Since the release of the Access Hollywood tape, on which Donald Trump boasted of sexually assaulting women, "Senate Republicans have seen their fortunes dip, particularly in states like Florida, North Carolina, New Hampshire, Nevada and Pennsylvania," where Hillary Clinton now leads. Jennifer Duffy writes that she now expects Democrats to gain five to seven seats—enough to regain control of the chamber.
"Of the Senate seats in the Toss Up column, Trump only leads in Indiana and Missouri where both Republicans are running a few points behind him. ... History shows that races in the Toss Up column never split down the middle; one party tends to win the lion’s share of them."
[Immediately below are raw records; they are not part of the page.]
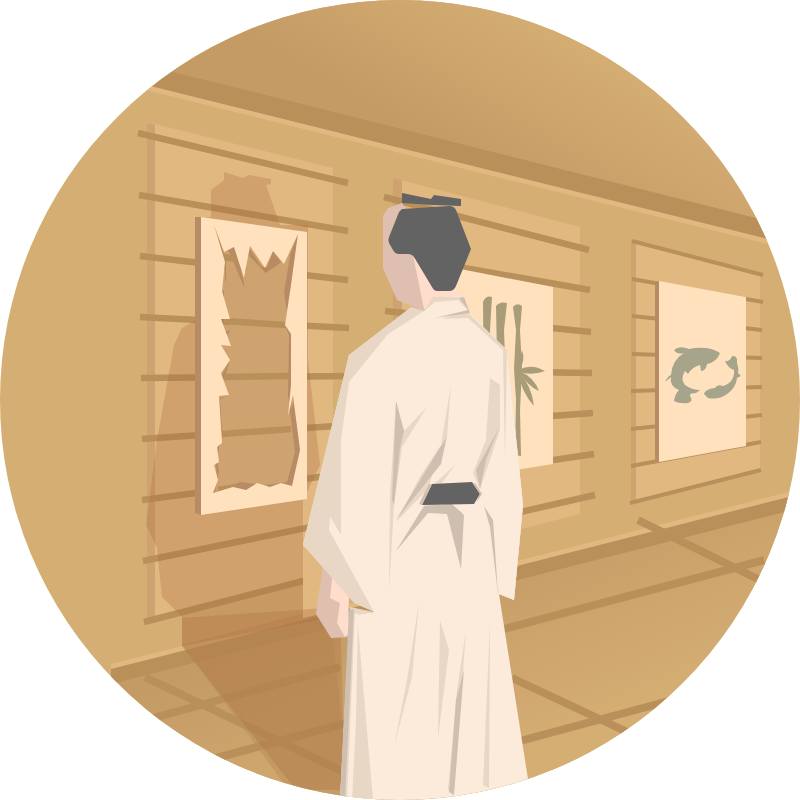
<!DOCTYPE html>
<html lang="en">
<head>
<meta charset="utf-8">
<title>Visitor in a scroll gallery</title>
<style>
:root {
  --wall: #d5ae74;
  --panel: #e1b880;
  --panel-edge: #cfa370;
  --beam: #b9905a;
  --beam-light: #e1b880;
  --paper: #ffe1be;
  --paper-edge: #b78c64;
  --shadow: #a86a3c;
  --ink-bamboo: #a89d78;
  --ink-fish: #a6a58c;
  --robe: #fcebda;
  --robe-shade: #e8d7c5;
  --robe-deep: #cfbfb0;
  --skin: #ffdccb;
  --skin-shade: #dfc0b0;
  --hair: #636363;
}
html, body { margin: 0; background: #fff; overflow: hidden; }
svg { display: block; width: 800px; height: 800px; }
.wall { fill: var(--wall); }
.panel { fill: var(--panel); }
.panel-edge { fill: var(--panel-edge); }
.beam { fill: var(--beam); }
.beam-light { fill: var(--beam-light); }
.slats { fill: none; stroke: var(--beam); stroke-width: 6.5; }
.slats-far { stroke-width: 4; }
.boards { stroke-width: 8; }
.paper { fill: var(--paper); }
.paper-edge { fill: var(--paper-edge); }
.shadow { fill: var(--shadow); opacity: .3; }
.bamboo { fill: var(--ink-bamboo); }
.fish { fill: var(--ink-fish); }
.robe { fill: var(--robe); }
.robe-shade { fill: var(--robe-shade); }
.robe-deep { fill: var(--robe-deep); }
.skin { fill: var(--skin); }
.skin-shade { fill: var(--skin-shade); }
.hair { fill: var(--hair); }
</style>
</head>
<body>
<svg viewBox="0 0 800 800" role="img" aria-label="A man in a pale kimono looks at a torn hanging scroll in a wooden gallery">
  <defs>
    <clipPath id="round-frame"><circle cx="400" cy="400" r="400"/></clipPath>
    <linearGradient id="ceiling-tone" gradientUnits="userSpaceOnUse" x1="420" y1="130" x2="500" y2="-10">
      <stop offset="0" stop-color="#c49b65"/>
      <stop offset="1" stop-color="#d5ae74"/>
    </linearGradient>
    <linearGradient id="floor-tone" gradientUnits="userSpaceOnUse" x1="440" y1="570" x2="520" y2="760">
      <stop offset="0" stop-color="#c49b65"/>
      <stop offset="1" stop-color="#d5ae74"/>
    </linearGradient>
  </defs>

  <g clip-path="url(#round-frame)">
    <rect class="wall" width="800" height="800"/>

    <g id="ceiling">
      <polygon fill="url(#ceiling-tone)" points="120,0 800,0 800,232 174,72 120,60"/>
      <polygon class="beam" points="120,58 174,72 800,229 800,248 150,86 120,80"/>
      <polygon class="beam-light" points="120,79 150,86 800,247 800,252 150,91 120,84"/>
    </g>

    <g id="floor">
      <polygon fill="url(#floor-tone)" points="112,668 800,493 800,800 100,800"/>
      <polygon class="beam" points="111,668 800,494 800,508 111,684"/>
      <polygon class="beam-light" points="111,664 800,489 800,494 111,669"/>
      <g class="slats boards">
        <path d="M120 727L340 667M500 630L764 560M190 765L350 722M520 741L680 698"/>
        <path d="M638 520L780 590M512 678L640 738M145 677L350 775"/>
      </g>
      <path class="beam" opacity=".5" d="M182 645L330 607L350 800H296Z"/>
    </g>

    <g id="left-screen">
      <polygon class="panel" points="155,124 333,168 333,572 155,617"/>
      <polygon class="panel-edge" points="147,123 155,125 155,617 147,619"/>
      <path class="slats" d="M138 133L348 183M139 195L348 231M140 256L348 280M140 317L349 328M141 378L350 376M142 439L350 425M142 500L350 473M143 561L350 519M144 622L350 569"/>
    </g>

    <g id="middle-screen">
      <polygon class="panel" points="401,180 580,227 580,514 401,560"/>
      <polygon class="panel-edge" points="393,178 402,180 402,560 393,562"/>
      <path class="slats" d="M384 197L589 250M385 254L590 290M385 311L591 332M385 370L592 373M385 428L593 413M385 485L594 454M385 543L595 495"/>
    </g>

    <g id="right-screen">
      <polygon class="panel" points="635,241 760,274 760,470 635,502"/>
      <polygon class="panel-edge" points="631,241 636,242 636,502 631,503"/>
      <path class="slats slats-far" d="M632 241L763 275M632 279L763 302M632 316L762 330M632 354L762 358M631 391L762 387M631 429L762 415M631 466L761 442M630 503L761 470"/>
    </g>

    <g id="wall-shadow" class="shadow">
      <path d="M224 172L243 178L249 175L271 179V184L266 185L280 225H308V360L320 465L303 500V575L318 620L182 646V617L162 597L157 548L146 525L157 440L174 345L182 328L196 320V218L211 217V190L224 180Z"/>
    </g>
    <path class="panel" d="M303 573L330 568V612L303 618Z"/>
    <path class="shadow" d="M182 618V646L296 790L345 790L340 607Z" opacity=".2"/>

    <g id="torn-scroll">
      <path class="paper-edge" fill-rule="evenodd" d="M195 217L201 217V515L195 513ZM214 225L226 251L235 246L245 287L248 246L265 272L273 251L285 268L298 234L292 280L286 326L293 335L292 390L287 416L297 395L293 398L301 448L292 488L213 496L217 478L215 455L221 440L218 400L226 395L222 375L230 360L221 333L231 330L222 291H232V281H225V262Z"/>
      <path fill="#cfa370" d="M218 234L230 254L244 287L248 255L266 273L290 256L284 292L288 320L285 326L289 335L288 395L295 452L287 482L265 485L240 482L215 492L219 470L217 460L222 430L220 400L228 394L224 380L230 360L223 340L231 330L224 310V291H232V281H226V260Z"/>
      <path class="slats" d="M222 257L238 259M224 321L286 325M224 377L289 376M222 434L291 429M218 490L236 487"/>
      <path class="paper" fill-rule="evenodd" d="M201 217L307 232V499L201 515ZM214 225L224 252L234 247L244 278L250 246L265 268L273 251L284 264L298 234L291 285L285 325L291 334V385L288 416L293 395L300 450L292 486L281 483L270 487L257 483L246 490L233 487L213 493L218 480L214 465L219 462L217 447L222 443L219 396L229 395L221 373L230 360L221 345L231 346L221 319H230L222 291L225 262Z"/>
    </g>

    <g id="bamboo-scroll">
      <polygon class="paper" points="440,265 553,287 553,464 440,482"/>
      <g class="bamboo">
        <path d="M483 302Q486 295 492 297L490 330L491 400H484Z"/>
        <path d="M496 306Q500 301 507 303L504 330L507 410H498Z"/>
        <path d="M513 307Q517 302 522 306L520 330L522 369L520 410L521 456L515 455L516 400L514 369L516 330Z"/>
        <path d="M519 370Q531 363 545 371Q532 376 519 372Z"/>
        <path d="M519 371Q534 377 539 391Q526 385 519 371Z"/>
        <path d="M518 371Q532 386 534 406Q521 392 518 371Z"/>
        <path d="M519 371Q526 360 522 350L518 368Z"/>
      </g>
    </g>

    <g id="fish-scroll">
      <polygon class="paper-edge" points="655,282 659,281 659,462 655,461"/>
      <polygon class="paper" points="659,281 746,297 746,446 659,462"/>
      <g class="fish">
        <path d="M674 350Q679 345 689 349Q708 345 720 353Q717 362 707 364Q706 371 701 371L700 365Q692 367 688 374L685 371Q680 379 685 385Q692 390 700 390L696 393Q689 393 690 396Q694 401 688 403Q679 404 674 401Q675 394 679 390Q669 386 671 377L665 382Q668 376 671 375Q672 360 684 353Q677 355 674 350Z"/>
        <path d="M725 361Q730 362 732 356Q738 355 737 363Q739 369 738 373L741 376L737 378Q736 388 727 394Q719 400 708 398L704 394Q705 389 715 388Q717 384 723 386Q735 382 734 370Q728 368 725 361Z"/>
      </g>
    </g>

    <g id="visitor">
      <g id="hand">
        <path class="skin-shade" d="M323 565L348 585L350 637L331 638L316 614Z"/>
        <path class="skin" d="M333 570L350 588L348 612L350 632L345 637L337 623L340 603L330 598Z"/>
      </g>

      <g id="head">
        <path class="skin-shade" d="M402 203L388 208L383 216V268L397 300L412 306L425 312L440 300L420 230Z"/>
        <path class="skin" d="M413 255L434 288L460 293L464 300L424 309Z"/>
        <path class="hair" d="M402 209L449 206Q454 206 456 210L471 249L456 286Q454 291 449 291H437Q434 291 432 287L414 257Q412 254 408 254H399Q395 254 393 250L389 243Q388 240 389 237L399 212Z"/>
        <path class="hair" d="M402 193L431 199L434 195L461 199V206L432 205L402 203Z"/>
      </g>

      <g id="robe">
        <path class="robe" d="M349 355L411 308L424 311L436 298L459 296L469 313L507 350L523 505L514 600L499 594L528 779L526 800H340L350 615L374 612L303 545Z"/>
        <path class="robe-shade" d="M349 355L411 307L424 311L388 334L349 382L341 440V535L330 516L329 530L374 612L354 603L303 545Z"/>
        <path class="robe-shade" d="M350 607L374 612L357 615L373 800H340Z"/>
        <path class="robe-deep" d="M349 610L354 609L345 800H340Z"/>
        <path class="robe" d="M355 613L358 614L356 720L352 800H347Z"/>
        <path class="robe-shade" d="M424 311L433 297H459L470 315L507 350L523 505L514 600L498 593V500L505 460L503 350L468 318L441 319L468 311L458 300L435 302Z"/>
        <path class="robe" d="M507 351L523 505L514 600L499 594L489 505L505 460Z"/>
        <path class="robe-deep" d="M435 318L468 310L459 298L464 297L470 313Z"/>
        <g id="folds">
          <path class="robe-shade" d="M396 401L404 431L427 407L402 447L394 505L389 591L390 495Z"/>
          <path class="robe-deep" d="M396 401L404 431L400 448L394 505L392 500Z"/>
          <path class="robe-shade" d="M451 385L447 436L421 475L396 522L420 497L455 465L424 507L396 551L432 506L446 512L461 541L462 512L440 505L428 489L441 445Z"/>
          <path class="robe-deep" d="M447 436L396 520L441 464ZM424 506L396 551L428 513L447 514L461 569L464 515L452 504Z"/>
          <path class="robe-shade" d="M490 378L486 440L473 473L480 489L500 430V385Z"/>
          <path class="robe-deep" d="M499 428L476 470L480 489L486 460ZM484 506L493 520L498 594L490 527Z"/>
          <path class="robe-shade" d="M419 602L412 677L394 747L407 680ZM440 620L449 650L438 738ZM466 631L463 672L453 794L448 790L457 690ZM490 622L489 788L483 785Z"/>
          <path class="robe-deep" d="M464 670L454 795L449 792L456 700Z"/>
        </g>
        <polygon class="hair" points="432,484 472,482 480,494 474,504 422,505"/>
        <path class="robe-deep" d="M429 484L432 484L422 505L419 504ZM472 482L476 484L482 494L476 503L480 494Z"/>
      </g>
    </g>
  </g>
</svg>
</body>
</html>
If you need a marker for how confident Hillary Clinton is at this point of the race, here's one: CNN's Jeff Zeleny reports "she's been talking to Republican senators, old allies and new, saying that she is willing to work with them and govern."